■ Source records
==========
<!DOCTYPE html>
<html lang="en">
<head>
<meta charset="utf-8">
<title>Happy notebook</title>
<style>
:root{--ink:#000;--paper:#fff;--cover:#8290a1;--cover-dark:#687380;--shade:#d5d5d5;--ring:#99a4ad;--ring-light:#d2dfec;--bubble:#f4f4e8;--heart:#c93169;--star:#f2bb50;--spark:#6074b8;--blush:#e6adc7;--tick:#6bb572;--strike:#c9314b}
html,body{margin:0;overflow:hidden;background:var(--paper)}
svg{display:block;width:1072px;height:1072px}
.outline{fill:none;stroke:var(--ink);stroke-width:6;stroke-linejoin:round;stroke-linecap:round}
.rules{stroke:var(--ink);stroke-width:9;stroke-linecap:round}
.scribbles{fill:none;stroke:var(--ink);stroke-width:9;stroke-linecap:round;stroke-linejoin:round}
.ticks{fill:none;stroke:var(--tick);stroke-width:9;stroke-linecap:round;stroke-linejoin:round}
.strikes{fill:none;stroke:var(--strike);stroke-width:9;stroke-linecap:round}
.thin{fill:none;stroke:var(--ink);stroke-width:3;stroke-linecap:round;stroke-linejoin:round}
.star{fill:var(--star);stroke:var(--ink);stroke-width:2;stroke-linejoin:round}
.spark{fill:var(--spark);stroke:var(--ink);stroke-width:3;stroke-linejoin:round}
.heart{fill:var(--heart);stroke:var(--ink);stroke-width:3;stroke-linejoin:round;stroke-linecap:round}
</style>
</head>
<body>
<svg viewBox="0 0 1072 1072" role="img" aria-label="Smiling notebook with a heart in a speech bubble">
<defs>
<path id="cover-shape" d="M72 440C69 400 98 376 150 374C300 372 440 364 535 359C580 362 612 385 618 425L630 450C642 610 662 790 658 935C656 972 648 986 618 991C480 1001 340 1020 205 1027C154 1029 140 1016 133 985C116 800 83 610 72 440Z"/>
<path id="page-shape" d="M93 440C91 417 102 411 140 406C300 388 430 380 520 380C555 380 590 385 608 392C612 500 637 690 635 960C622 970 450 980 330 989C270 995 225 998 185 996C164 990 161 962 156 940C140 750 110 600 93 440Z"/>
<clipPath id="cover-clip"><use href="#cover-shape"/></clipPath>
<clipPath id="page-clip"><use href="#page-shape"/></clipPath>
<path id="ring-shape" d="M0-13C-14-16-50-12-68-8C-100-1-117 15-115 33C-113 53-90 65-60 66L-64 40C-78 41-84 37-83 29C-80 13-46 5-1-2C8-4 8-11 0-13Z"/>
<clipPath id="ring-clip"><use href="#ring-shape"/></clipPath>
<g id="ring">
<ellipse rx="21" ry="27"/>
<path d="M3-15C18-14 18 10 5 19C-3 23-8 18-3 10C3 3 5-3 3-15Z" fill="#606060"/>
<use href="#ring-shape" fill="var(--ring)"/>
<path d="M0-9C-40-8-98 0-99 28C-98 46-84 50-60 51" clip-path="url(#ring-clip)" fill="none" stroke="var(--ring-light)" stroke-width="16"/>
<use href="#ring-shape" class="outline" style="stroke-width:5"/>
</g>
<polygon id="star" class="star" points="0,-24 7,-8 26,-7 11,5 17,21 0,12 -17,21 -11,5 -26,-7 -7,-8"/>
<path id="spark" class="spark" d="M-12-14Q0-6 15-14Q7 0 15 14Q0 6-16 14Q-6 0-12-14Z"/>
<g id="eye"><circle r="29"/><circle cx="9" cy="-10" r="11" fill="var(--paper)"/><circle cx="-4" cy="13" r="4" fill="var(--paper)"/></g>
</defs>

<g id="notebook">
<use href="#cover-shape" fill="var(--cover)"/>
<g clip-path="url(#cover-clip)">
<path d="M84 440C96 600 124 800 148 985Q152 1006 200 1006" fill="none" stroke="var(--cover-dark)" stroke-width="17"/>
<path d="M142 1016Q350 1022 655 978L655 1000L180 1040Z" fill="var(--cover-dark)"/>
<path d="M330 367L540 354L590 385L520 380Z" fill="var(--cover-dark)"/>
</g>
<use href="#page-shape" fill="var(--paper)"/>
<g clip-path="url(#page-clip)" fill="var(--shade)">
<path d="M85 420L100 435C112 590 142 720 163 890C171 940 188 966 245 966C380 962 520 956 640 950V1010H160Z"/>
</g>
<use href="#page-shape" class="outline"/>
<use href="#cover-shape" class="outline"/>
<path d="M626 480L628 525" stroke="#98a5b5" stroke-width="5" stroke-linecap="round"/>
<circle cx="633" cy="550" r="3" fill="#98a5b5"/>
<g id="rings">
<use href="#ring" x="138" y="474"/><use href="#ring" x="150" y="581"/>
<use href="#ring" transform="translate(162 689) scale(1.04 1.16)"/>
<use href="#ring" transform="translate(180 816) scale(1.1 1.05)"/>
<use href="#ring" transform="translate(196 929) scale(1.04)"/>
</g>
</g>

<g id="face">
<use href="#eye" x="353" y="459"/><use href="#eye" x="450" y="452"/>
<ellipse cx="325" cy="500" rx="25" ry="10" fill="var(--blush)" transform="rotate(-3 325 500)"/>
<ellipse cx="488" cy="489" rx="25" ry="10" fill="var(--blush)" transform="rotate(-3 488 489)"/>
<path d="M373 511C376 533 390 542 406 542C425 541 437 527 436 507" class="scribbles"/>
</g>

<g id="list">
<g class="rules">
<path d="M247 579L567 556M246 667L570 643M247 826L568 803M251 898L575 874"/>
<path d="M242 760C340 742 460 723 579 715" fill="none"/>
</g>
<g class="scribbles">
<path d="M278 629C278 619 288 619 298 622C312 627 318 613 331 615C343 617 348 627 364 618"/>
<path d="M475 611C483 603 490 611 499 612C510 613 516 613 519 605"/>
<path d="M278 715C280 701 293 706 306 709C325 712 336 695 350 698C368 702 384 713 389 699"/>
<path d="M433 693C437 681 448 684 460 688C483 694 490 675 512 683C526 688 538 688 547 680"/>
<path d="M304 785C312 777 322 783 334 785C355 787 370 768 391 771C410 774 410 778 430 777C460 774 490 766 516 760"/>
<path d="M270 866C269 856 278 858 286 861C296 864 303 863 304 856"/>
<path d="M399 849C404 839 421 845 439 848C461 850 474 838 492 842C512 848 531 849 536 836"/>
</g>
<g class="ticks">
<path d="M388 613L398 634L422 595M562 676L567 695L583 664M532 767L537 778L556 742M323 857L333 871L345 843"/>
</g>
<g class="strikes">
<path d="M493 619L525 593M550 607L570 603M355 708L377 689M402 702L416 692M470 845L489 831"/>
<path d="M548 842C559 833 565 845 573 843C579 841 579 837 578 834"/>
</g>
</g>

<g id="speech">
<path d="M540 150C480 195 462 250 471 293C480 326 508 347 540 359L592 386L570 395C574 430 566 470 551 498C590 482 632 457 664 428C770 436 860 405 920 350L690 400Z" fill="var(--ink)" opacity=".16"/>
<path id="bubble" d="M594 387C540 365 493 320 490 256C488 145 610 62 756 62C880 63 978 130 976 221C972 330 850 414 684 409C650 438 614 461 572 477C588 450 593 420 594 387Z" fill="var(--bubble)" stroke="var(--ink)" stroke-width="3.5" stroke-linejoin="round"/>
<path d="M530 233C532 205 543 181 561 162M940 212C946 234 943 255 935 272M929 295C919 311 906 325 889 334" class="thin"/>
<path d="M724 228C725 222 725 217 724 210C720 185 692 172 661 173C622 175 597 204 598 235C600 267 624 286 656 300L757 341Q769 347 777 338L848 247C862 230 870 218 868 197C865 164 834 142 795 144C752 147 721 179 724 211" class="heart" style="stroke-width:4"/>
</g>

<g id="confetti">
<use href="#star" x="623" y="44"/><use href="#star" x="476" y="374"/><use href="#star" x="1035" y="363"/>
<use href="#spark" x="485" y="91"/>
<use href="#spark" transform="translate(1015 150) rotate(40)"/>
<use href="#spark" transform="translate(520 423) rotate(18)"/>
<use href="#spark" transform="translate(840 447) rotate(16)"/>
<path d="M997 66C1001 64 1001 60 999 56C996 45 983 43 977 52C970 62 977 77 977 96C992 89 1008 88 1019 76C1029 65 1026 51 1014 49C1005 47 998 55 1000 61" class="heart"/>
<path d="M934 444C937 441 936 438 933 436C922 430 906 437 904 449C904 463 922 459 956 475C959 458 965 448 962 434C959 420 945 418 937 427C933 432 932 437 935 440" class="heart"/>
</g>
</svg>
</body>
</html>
==========
■ WHAT YOU ARE ASKED TO DO
All lines with the word "transform" need to be copied from the data above.

■ TASK OUTPUT
<use href="#ring" transform="translate(162 689) scale(1.04 1.16)"/>
<use href="#ring" transform="translate(180 816) scale(1.1 1.05)"/>
<use href="#ring" transform="translate(196 929) scale(1.04)"/>
<ellipse cx="325" cy="500" rx="25" ry="10" fill="var(--blush)" transform="rotate(-3 325 500)"/>
<ellipse cx="488" cy="489" rx="25" ry="10" fill="var(--blush)" transform="rotate(-3 488 489)"/>
<use href="#spark" transform="translate(1015 150) rotate(40)"/>
<use href="#spark" transform="translate(520 423) rotate(18)"/>
<use href="#spark" transform="translate(840 447) rotate(16)"/>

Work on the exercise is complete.